> [YOUR TASK]:
Count the lines below that hold the word "print" and say how many, with no other text.
□ □ □ □ □ □ □
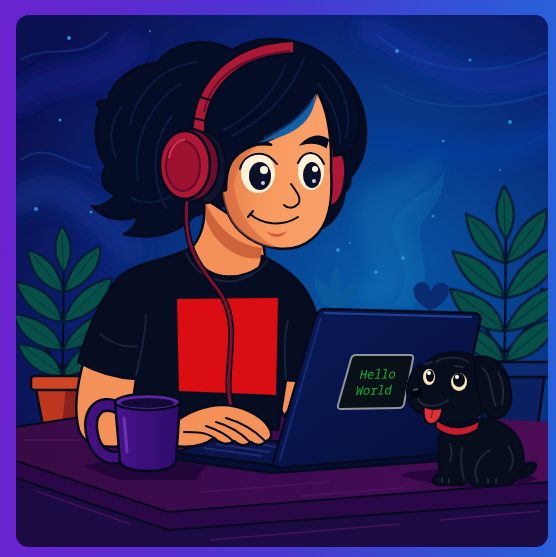
<!DOCTYPE html>
<html lang="en">
<head>
<meta charset="utf-8">
<title>Late night coding</title>
<style>
:root{--ink:#050a1c;--hair:#040d25;--hair-lit:#0c1b40;--skin:#f39158;--skin-dark:#cf633b;--red:#ad1836;--red-dark:#6e0d2b;--leaf:#075049;--leaf-dark:#04283f;--shirt:#070d20;--laptop:#071347;--print:#d90d12;--code:#12b53c}
html,body{margin:0;height:100%;overflow:hidden}
.artwork{display:block;width:556px;height:557px}
.ink{stroke:var(--ink);stroke-width:2.5;stroke-linejoin:round;stroke-linecap:round}
.line{fill:none;stroke:var(--ink);stroke-width:2;stroke-linecap:round;stroke-linejoin:round}
.hair{fill:var(--hair)}
.strand{fill:none;stroke:var(--hair-lit);stroke-width:2;stroke-linecap:round}
.skin{fill:var(--skin)}
.shade{fill:var(--skin-dark)}
.leaf{fill:var(--leaf)}
.red{fill:var(--red)}
.dog{fill:#080d1b}
.fur{fill:none;stroke:#1d2637;stroke-width:2;stroke-linecap:round}
.code{font:italic 12.5px "Noto Sans Mono","DejaVu Sans Mono",monospace;fill:var(--code)}
</style>
</head>
<body>
<svg class="artwork" viewBox="0 0 556 557" role="img" aria-label="A girl in headphones codes on a laptop at night beside a mug and a black puppy">
<defs>
<linearGradient id="frame" x1="0" y1="0" x2="1" y2="0"><stop offset="0" stop-color="#6a22cf"/><stop offset=".5" stop-color="#4a36d0"/><stop offset="1" stop-color="#2860d8"/></linearGradient>
<radialGradient id="night" cx=".68" cy=".52" r=".75"><stop offset="0" stop-color="#075aa8"/><stop offset=".35" stop-color="#07408f"/><stop offset=".7" stop-color="#0a2172"/><stop offset="1" stop-color="#0b1150"/></radialGradient>
<linearGradient id="desk" x1="0" y1="0" x2="1" y2="0"><stop offset="0" stop-color="#390b45"/><stop offset=".55" stop-color="#3d0a52"/><stop offset="1" stop-color="#4b0c53"/></linearGradient>
<linearGradient id="lid" x1="0" y1="0" x2="1" y2="1"><stop offset="0" stop-color="#0a1a58"/><stop offset="1" stop-color="#050e3b"/></linearGradient>
<linearGradient id="mug" x1="0" y1="0" x2="1" y2="0"><stop offset="0" stop-color="#48138c"/><stop offset="1" stop-color="#2d0b69"/></linearGradient>
<linearGradient id="face" x1="0" y1="0" x2="1" y2="0"><stop offset="0" stop-color="#e87f4c"/><stop offset=".4" stop-color="#f79a60"/><stop offset="1" stop-color="#f9a069"/></linearGradient>
<filter id="soft" x="-30%" y="-30%" width="160%" height="160%"><feGaussianBlur stdDeviation="9"/></filter>
<clipPath id="panel"><rect x="16" y="15" width="532" height="532" rx="13"/></clipPath>
<clipPath id="cheek"><path d="M222 150L262 140C290 130 306 116 317 91C328 110 332 135 331 170C333 202 329 226 312 239C292 256 260 249 241 232C226 219 218 195 222 150Z"/></clipPath>
<g id="plant">
<path class="line" d="M0 0C2-45 1-90 2-130M0-12C-18-30-24-46-28-62M1-12C22-30 28-46 34-66" stroke-width="3"/>
<g class="leaf" stroke="#041c33" stroke-width="2" stroke-linejoin="round">
<path d="M2-108C-10-124-8-140 0-154C10-140 12-124 2-108Z"/>
<path d="M1-88C-24-94-32-112-34-130C-14-124-2-110 1-88Z"/>
<path d="M2-88C8-114 20-126 38-134C40-112 24-94 2-88Z"/>
<path d="M0-58C-28-62-40-80-46-98C-22-94-4-82 0-58Z"/>
<path d="M1-58C10-84 28-98 50-102C46-78 28-62 1-58Z"/>
<path d="M0-30C-28-30-44-48-48-66C-22-62-4-52 0-30Z"/>
<path d="M1-30C12-56 32-66 54-70C48-46 28-32 1-30Z"/>
<path d="M0-4C-24-4-38-18-44-36C-20-34-4-24 0-4Z"/>
<path d="M1-4C8-28 26-38 46-40C42-18 24-6 1-4Z"/>
</g>
<path d="M1-112L0-146M0-90L-28-124M3-90L34-128M-1-60L-40-92M3-60L44-98M-1-32L-42-62M3-32L48-66M-1-6L-38-33M3-6L40-36" fill="none" stroke="#03333c"/>
</g>
</defs>
<rect id="border" width="556" height="557" fill="url(#frame)"/>
<g clip-path="url(#panel)">
<g id="night-sky">
<rect x="16" y="15" width="532" height="532" fill="url(#night)"/>
<g fill="none" stroke-linecap="round" filter="url(#soft)">
<path d="M370 30C430 60 470 100 552 70" stroke="#1234a8" stroke-width="26" opacity=".6"/>
<path d="M20 100C60 60 100 90 130 50" stroke="#1a1d8a" stroke-width="30" opacity=".6"/>
<path d="M380 140C430 150 500 170 552 130" stroke="#0b3fa8" stroke-width="22" opacity=".6"/>
<path d="M20 200C60 170 90 210 130 250" stroke="#0c3590" stroke-width="30" opacity=".6"/>
</g>
<path d="M345 300C405 262 335 235 361 196C376 174 426 180 434 146C450 188 400 202 404 228C410 260 424 278 388 310Z" fill="#167bb8" opacity=".35" filter="url(#soft)"/>
<path d="M392 306C424 272 386 244 394 222C404 196 436 194 444 170C446 208 418 214 420 238C424 270 432 286 412 308Z" fill="#167bb8" opacity=".25"/>
<g fill="none" stroke="#1851a9" stroke-width="2" opacity=".4"><path d="M376 34C420 72 484 82 548 52M384 86C428 112 490 112 548 92M20 60C52 42 78 64 108 32M20 160C50 140 66 166 92 168"/></g>
<g fill="#2b8ad0"><circle cx="69" cy="38" r="2"/><circle cx="150" cy="31" r="1"/><circle cx="397" cy="51" r="2"/><circle cx="510" cy="122" r="2"/><circle cx="443" cy="141" r="1.5"/><circle cx="403" cy="258" r="2"/><circle cx="376" cy="272" r="2"/><circle cx="36" cy="209" r="2"/><circle cx="60" cy="120" r="1.5"/><circle cx="470" cy="60" r="1.5"/><circle cx="338" cy="250" r="2"/><circle cx="433" cy="216" r="1.5"/><circle cx="350" cy="243" r="1"/><circle cx="91" cy="212" r="1.5"/><circle cx="500" cy="170" r="1"/></g>
<g fill="#0a599d"><path d="M334 310C328 292 330 276 336 264C343 278 343 294 337 310Z"/><path d="M332 308C317 302 314 290 315 278C328 283 334 294 334 308ZM338 308C340 292 348 284 358 280C358 296 350 304 338 308Z"/></g>
<path d="M430 310C412 302 410 288 418 283C424 280 429 285 431 291C434 283 443 280 448 286C452 296 442 306 430 310Z" fill="#092b70"/>
</g>
<g id="plants">
<use href="#plant" transform="translate(62 380)"/>
<use href="#plant" transform="translate(504 366) scale(1.12 1.17)"/>
<path class="ink" d="M35 384L84 384L78 426L43 426Z" fill="#bc371e"/>
<path d="M66 386L83 386L77 425L62 425Z" fill="#8c221e"/>
<rect class="ink" x="31" y="376" width="58" height="14" rx="3" fill="#cf4422"/>
<path class="ink" d="M476 372L545 372L537 432L484 432Z" fill="#0a2060"/>
<rect class="ink" x="470" y="362" width="80" height="15" rx="3" fill="#0c2a70"/>
</g>
<g id="desk-top">
<path d="M16 427L110 412L440 416L548 422L548 547L16 547Z" fill="url(#desk)"/>
<path d="M16 461L168 512L548 482L548 547L16 547Z" fill="#2a0847"/>
<path d="M16 478L168 530L548 502L548 547L16 547Z" fill="#1c0a43"/>
<path class="line" d="M16 427L100 414M16 461L168 512L548 482M16 478L168 530L548 502"/>
<path d="M24 440L80 440M200 492L330 482M300 496L402 488M36 491L130 524M210 540L400 524M440 520L540 511" fill="none" stroke="#5a1462" stroke-width="1.5" opacity=".7"/>
<path d="M82 466C110 458 160 458 206 466L196 480L120 480Z" fill="#220639"/>
<path d="M400 475C430 465 500 467 538 478C520 491 440 491 400 475Z" fill="#26063d"/>
</g>
<g id="hair-back">
<path class="hair ink" d="M232 50C206 36 174 42 158 62C130 66 112 82 108 100C98 102 94 98 100 110C92 130 96 152 106 166C98 180 104 192 116 194C108 206 96 208 92 206C104 220 122 222 138 216C136 226 130 232 124 234C148 240 176 236 194 216L240 200L326 200C344 196 352 188 350 178C374 150 370 104 344 74C314 36 264 30 232 50Z"/>
<path class="hair" d="M310 190C320 206 324 220 316 232C340 224 350 200 346 170Z"/>
<path class="strand" d="M196 62C164 66 138 90 130 124M180 84C150 104 132 140 138 180M172 116C152 140 150 178 166 208M122 106C108 124 110 144 116 158M132 198C148 206 166 202 180 190"/>
</g>
<g id="body">
<path class="skin ink" d="M204 198C206 222 202 238 188 252C206 284 246 282 266 262L262 236Z"/>
<path class="shade" d="M206 204C222 236 244 246 262 248L261 258C236 262 212 240 206 220Z"/>
<path class="skin ink" d="M84 360C76 388 74 412 79 430C84 446 104 448 124 446L200 446L186 414L132 416L142 374Z"/>
<path class="skin ink" d="M280 350L310 350C308 376 298 400 284 416L276 400Z"/>
<path class="ink" d="M190 248C170 260 134 262 118 278C98 302 86 334 78 362C96 372 116 378 136 379L131 416L278 430L286 380C298 382 308 380 314 374L316 314C310 288 292 270 262 256C262 274 246 280 230 278C208 276 194 262 190 248Z" fill="var(--shirt)"/>
<path d="M186 252C196 282 240 296 268 260M136 376C142 350 146 330 146 314M286 380C284 356 284 336 288 320M100 334C112 344 126 348 138 346" fill="none" stroke="#18223d" stroke-width="2"/>
<path id="shirt-print" d="M177 299L278 298L276 395L179 391Z" fill="var(--print)"/>
</g>
<g id="head">
<path class="red ink" d="M330 146C344 146 348 164 344 184C342 200 334 208 326 206Z"/>
<path class="ink" d="M222 150L262 140C290 130 306 116 317 91C328 110 332 135 331 170C333 202 329 226 312 239C292 256 260 249 241 232C226 219 218 195 222 150Z" fill="url(#face)"/>
<g clip-path="url(#cheek)"><path class="shade" d="M218 140L266 138C250 152 238 160 234 184C236 212 252 234 276 247C250 250 222 226 216 190Z" opacity=".55"/><path class="shade" d="M250 144C290 138 310 120 320 92L312 86L240 138Z" opacity=".7"/></g>
<g id="eyes">
<ellipse cx="258" cy="173" rx="17" ry="20" fill="#fff0d8"/><ellipse cx="311" cy="171" rx="13" ry="19" fill="#fff0d8"/>
<ellipse cx="260" cy="176" rx="11" ry="14" fill="#0a1027"/><ellipse cx="312" cy="175" rx="9" ry="13" fill="#0a1027"/>
<circle cx="264" cy="170" r="4" fill="#fff6e8"/><circle cx="315" cy="169" r="3" fill="#fff6e8"/><circle cx="263" cy="183" r="2" fill="#c6d0df"/><circle cx="314" cy="181" r="2" fill="#c6d0df"/>
<path class="line" d="M240 169C244 153 264 147 277 164M298 163C304 149 318 150 324 164" stroke-width="4"/>
<path d="M239 150C248 140 262 139 272 145C262 144 250 145 239 150ZM302 144C310 136 320 134 328 140L326 147C318 142 310 142 302 144Z" fill="var(--ink)" stroke="var(--ink)" stroke-width="2"/>
</g>
<path class="line" d="M291 184C297 192 303 200 297 205C293 209 287 208 284 205" stroke="#8d3325"/>
<path class="line" d="M250 214C264 226 284 226 298 217M248 217L253 211"/>
<path d="M266 231C273 235 281 235 287 231C282 239 272 239 266 231Z" fill="#d45c43"/>
<path class="hair ink" d="M206 196C196 130 206 74 250 50C290 32 334 50 346 80C362 100 364 128 352 152L334 156C334 128 328 108 317 91C306 120 288 136 252 146C232 154 226 166 226 190Z"/>
<path d="M258 143C284 130 306 114 316 93C314 122 296 135 258 143Z" fill="#1460a5"/>
<path d="M264 138C286 128 302 116 312 100" fill="none" stroke="#0a2f68" stroke-width="2"/>
<path class="strand" d="M304 58C292 92 264 120 232 136M286 64C274 94 250 116 224 130M322 64C344 84 352 110 346 138M318 84C334 104 340 124 340 142"/>
</g>
<g id="headphones">
<path d="M199 138C196 92 228 50 294 47" fill="none" stroke="var(--ink)" stroke-width="15"/>
<path d="M199 138C196 92 228 50 293 47" fill="none" stroke="var(--red)" stroke-width="10"/>
<path d="M204 112C210 82 236 56 290 51" fill="none" stroke="var(--red-dark)" stroke-width="2"/>
<path class="line" d="M193 118L206 121M197 96L210 100"/>
<ellipse class="ink" cx="207" cy="168" rx="19" ry="35" fill="#11132c"/>
<ellipse class="ink" cx="190" cy="165" rx="29" ry="36" fill="var(--red-dark)"/>
<ellipse class="red ink" cx="185" cy="165" rx="25" ry="34"/>
<ellipse cx="183" cy="166" rx="17" ry="25" fill="#9d1230" stroke="#650b2a" stroke-width="2"/>
<path d="M169 158C171 146 178 140 185 140" fill="none" stroke="#d5354d" stroke-width="2"/>
<path d="M187 201C182 258 208 272 222 296C242 330 222 370 231 406" fill="none" stroke="var(--ink)" stroke-width="6"/>
<path d="M187 201C182 258 208 272 222 296C242 330 222 370 231 406" fill="none" stroke="#7d102c" stroke-width="3"/>
</g>
<g id="laptop">
<path class="ink" d="M176 453L214 438L290 442L450 452L438 458L272 472Z" fill="#0a1448"/>
<path class="ink" d="M176 453L272 465L440 452L438 461L272 473L178 460Z" fill="#060d34"/>
<path d="M204 448L262 456M216 444L270 452M240 441L276 447" stroke="#1c2c73" stroke-width="2"/>
<path class="ink" d="M326 309L474 313Q482 314 480 322L453 446Q451 453 443 454L280 468Q271 468 274 459L315 318Q318 309 326 309Z" fill="url(#lid)"/>
<path d="M324 313L472 317" stroke="#20418e" stroke-width="2"/>
<path d="M321 318L280 460" stroke="#142b74" stroke-width="2"/>
<path d="M356 355L410 355Q414 355 413 359L404 404Q403 408 399 408L341 409Q337 409 338 405L351 359Q352 355 356 355Z" fill="#0a1017" stroke="#8f949c" stroke-width="2"/>
<text class="code" transform="translate(359 379) rotate(-1)" textLength="36" lengthAdjust="spacingAndGlyphs">Hello</text>
<text class="code" transform="translate(355 395) rotate(-1)" textLength="36" lengthAdjust="spacingAndGlyphs">World</text>
</g>
<g id="typing-hand">
<path class="skin ink" d="M172 424C188 412 206 405 222 405C240 405 260 414 268 426C273 433 272 440 266 441C262 446 256 446 251 442C246 447 240 446 234 441C228 446 220 444 214 438C204 446 190 448 174 446Z"/>
<path class="line" d="M226 418C240 422 254 430 264 440M216 422C230 426 242 434 250 442M206 426C218 430 226 434 233 441M184 432C196 432 206 432 214 438" stroke="#782c27"/>
</g>
<g id="coffee-mug">
<path d="M119 408C98 398 88 414 92 434C95 452 108 462 124 456" fill="none" stroke="var(--ink)" stroke-width="14"/>
<path d="M119 408C98 398 88 414 92 434C95 452 108 462 124 456" fill="none" stroke="#40117f" stroke-width="9"/>
<path class="ink" d="M115 402L180 402L176 462C172 474 124 474 120 462Z" fill="url(#mug)"/>
<ellipse class="ink" cx="147.5" cy="402" rx="32.5" ry="8" fill="#5c24a2"/>
<ellipse cx="147.5" cy="403" rx="27" ry="5" fill="#150937"/>
<path d="M124 418L127 452" stroke="#6d31b5" stroke-width="3" stroke-linecap="round"/>
</g>
<g id="puppy">
<path class="dog ink" d="M514 464C526 466 530 460 536 464C536 474 524 480 508 477Z"/>
<path class="dog ink" d="M442 424C436 446 438 462 440 474C432 476 430 484 438 485L462 485L468 480L474 486L508 485C522 480 526 464 522 448C518 432 504 422 488 418Z"/>
<path class="fur" d="M462 448C460 460 462 472 464 480M490 450C476 458 472 472 478 482M450 444C452 450 452 456 450 462M508 446C514 454 514 464 510 470M442 482L442 478M449 483L449 479M488 483L488 479M496 483L496 479"/>
<path d="M436 419C448 430 466 430 480 420L478 429C464 439 446 437 436 428Z" fill="#c71c2b" stroke="var(--ink)" stroke-width="2"/>
<path class="dog ink" d="M420 364C408 374 404 392 410 404C418 408 424 396 424 384Z"/>
<path class="dog ink" d="M420 372C428 352 460 346 480 360C494 372 492 398 480 414C466 428 442 426 432 414C418 416 408 408 411 398C413 390 420 388 420 372Z"/>
<path class="dog ink" d="M474 358C494 352 508 368 510 388C514 406 506 420 494 418C478 414 480 396 476 384Z"/>
<path class="fur" d="M482 368C492 374 490 394 496 406M436 362C446 356 460 356 468 362M498 372C504 382 504 396 502 404"/>
<path d="M424 406C430 410 440 410 442 406C443 416 438 424 430 424C423 422 423 414 424 406Z" fill="#df3034" stroke="var(--ink)" stroke-width="2"/>
<path d="M433 410L431 418" stroke="#981c2a" stroke-width="1.5"/>
<ellipse cx="417" cy="393" rx="6" ry="5" fill="#02050d"/><path d="M413 390L418 389" stroke="#46536b" stroke-width="2"/>
<path class="fur" d="M418 399C422 408 438 408 448 400"/>
<ellipse cx="429" cy="377" rx="6" ry="8" fill="#f6e3bd"/><ellipse cx="459" cy="382" rx="8" ry="9" fill="#f6e3bd"/>
<ellipse cx="430" cy="376" rx="4" ry="6" fill="#090b14"/><ellipse cx="459" cy="380" rx="6" ry="7" fill="#090b14"/>
<circle cx="429" cy="373" r="2" fill="#fff"/><circle cx="457" cy="377" r="2" fill="#fff"/>
<path class="fur" d="M425 364L432 362M455 366L463 367"/>
</g>
</g>
</svg>
</body>
</html>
□ □ □ □ □ □ □
> [WRITTEN ANSWER]:
2